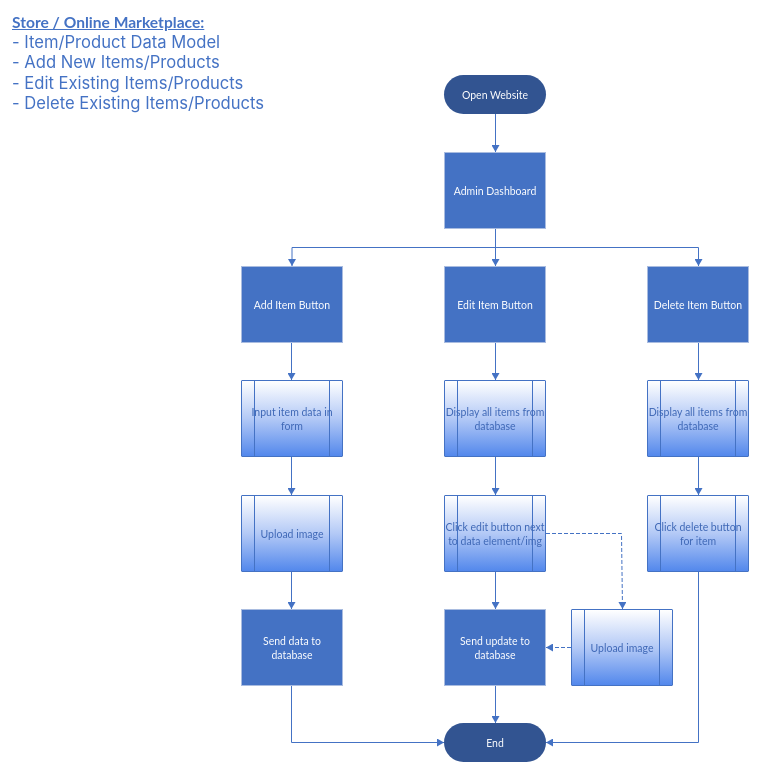
<!DOCTYPE html>
<html lang="en">
<head>
<meta charset="utf-8">
<title>Store / Online Marketplace flowchart</title>
<style>
:root {
  --blue: #4472c4;
  --navy: #2f528f;
  --terminal: #325491;
  --edge: #a9bce0;
  --sub-top: #ffffff;
  --sub-bottom: #5388ec;
  --sub-text: #3f68b6;
}
* { box-sizing: border-box; margin: 0; padding: 0; }
html, body { width: 761px; height: 774px; overflow: hidden; background: #fff; }
.chart { position: relative; width: 761px; height: 774px; overflow: hidden; font-family: Lato, sans-serif; }
.intro { position: absolute; left: 12px; top: 12px; color: var(--blue); white-space: nowrap; }
.intro h1 { font-size: 15.6px; line-height: 20px; font-weight: 700; text-decoration: underline; }
.intro ul { list-style: none; font: 16.6px/20.3px Inter, sans-serif; }
.connectors { position: absolute; left: 0; top: 0; }
.node {
  position: absolute; width: 102px; height: 77px;
  display: flex; align-items: center; justify-content: center;
  font-size: 10.5px; line-height: 14px; text-align: center; white-space: nowrap; color: #fff;
}
.terminal { height: 39px; border-radius: 20px; background: var(--terminal); }
.process { background: var(--blue); border: 1px solid var(--edge); }
.subprocess {
  background: linear-gradient(var(--sub-top), #b3c9f6 50%, var(--sub-bottom));
  border: 1px solid var(--blue); border-radius: 1px; color: var(--sub-text);
}
.subprocess::before {
  content: ""; position: absolute; top: 0; bottom: 0; left: 12px; right: 12px;
  border: solid var(--blue); border-width: 0 1px;
}
.subprocess span { position: relative; }
.col-add { left: 241px; }
.col-edit { left: 444px; }
.col-delete { left: 647px; }
.col-image { left: 571px; }
.row-open { top: 75px; }
.row-admin { top: 152px; }
.row-button { top: 266px; }
.row-data { top: 380px; }
.row-action { top: 495px; }
.row-send { top: 609px; }
.row-end { top: 723px; }
</style>
</head>
<body>
<main class="chart">
  <header class="intro">
    <h1>Store / Online Marketplace:</h1>
    <ul>
      <li>- Item/Product Data Model</li>
      <li>- Add New Items/Products</li>
      <li>- Edit Existing Items/Products</li>
      <li>- Delete Existing Items/Products</li>
    </ul>
  </header>

  <svg class="connectors" width="761" height="774" viewBox="0 0 761 774" aria-hidden="true">
    <defs>
      <marker id="arrow" markerUnits="userSpaceOnUse" markerWidth="8" markerHeight="8" refX="7" refY="4" orient="auto">
        <polygon points="0,0 7,4 0,8" fill="#4472c4"/>
      </marker>
    </defs>
    <g fill="none" stroke="#4472c4" stroke-width="1" marker-end="url(#arrow)">
      <path d="M495.5 114V152"/>
      <path d="M495.5 228V266"/>
      <path d="M495.5 247.5H292V266"/>
      <path d="M495.5 247.5H698.5V266"/>
      <path d="M291.5 343V380"/>
      <path d="M495.5 343V380"/>
      <path d="M698.5 343V380"/>
      <path d="M291.5 457V495"/>
      <path d="M495.5 457V495"/>
      <path d="M698.5 457V495"/>
      <path d="M291.5 572V609"/>
      <path d="M495.5 572V609"/>
      <path d="M495.5 686V723"/>
      <path d="M291.5 686V742.5H444"/>
      <path d="M698.5 572V742.5H546"/>
      <path d="M546 533.5H621.5L622.5 609" stroke-dasharray="4 2"/>
      <path d="M571 647.5H546" stroke-dasharray="4 2"/>
    </g>
  </svg>

  <div class="node terminal col-edit row-open"><span>Open Website</span></div>
  <div class="node process col-edit row-admin"><span>Admin Dashboard</span></div>

  <div class="node process col-add row-button"><span>Add Item Button</span></div>
  <div class="node subprocess col-add row-data"><span>Input item data in<br>form</span></div>
  <div class="node subprocess col-add row-action"><span>Upload image</span></div>
  <div class="node process col-add row-send"><span>Send data to<br>database</span></div>

  <div class="node process col-edit row-button"><span>Edit Item Button</span></div>
  <div class="node subprocess col-edit row-data"><span>Display all items from<br>database</span></div>
  <div class="node subprocess col-edit row-action"><span>Click edit button next<br>to data element/img</span></div>
  <div class="node process col-edit row-send"><span>Send update to<br>database</span></div>
  <div class="node subprocess col-image row-send"><span>Upload image</span></div>

  <div class="node process col-delete row-button"><span>Delete Item Button</span></div>
  <div class="node subprocess col-delete row-data"><span>Display all items from<br>database</span></div>
  <div class="node subprocess col-delete row-action"><span>Click delete button<br>for item</span></div>

  <div class="node terminal col-edit row-end"><span>End</span></div>
</main>
</body>
</html>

*-*-*

Please report every line of the listing that contains the string "send".

[Answer section]:
.row-send { top: 609px; }
  <div class="node process col-add row-send"><span>Send data to<br>database</span></div>
  <div class="node process col-edit row-send"><span>Send update to<br>database</span></div>
  <div class="node subprocess col-image row-send"><span>Upload image</span></div>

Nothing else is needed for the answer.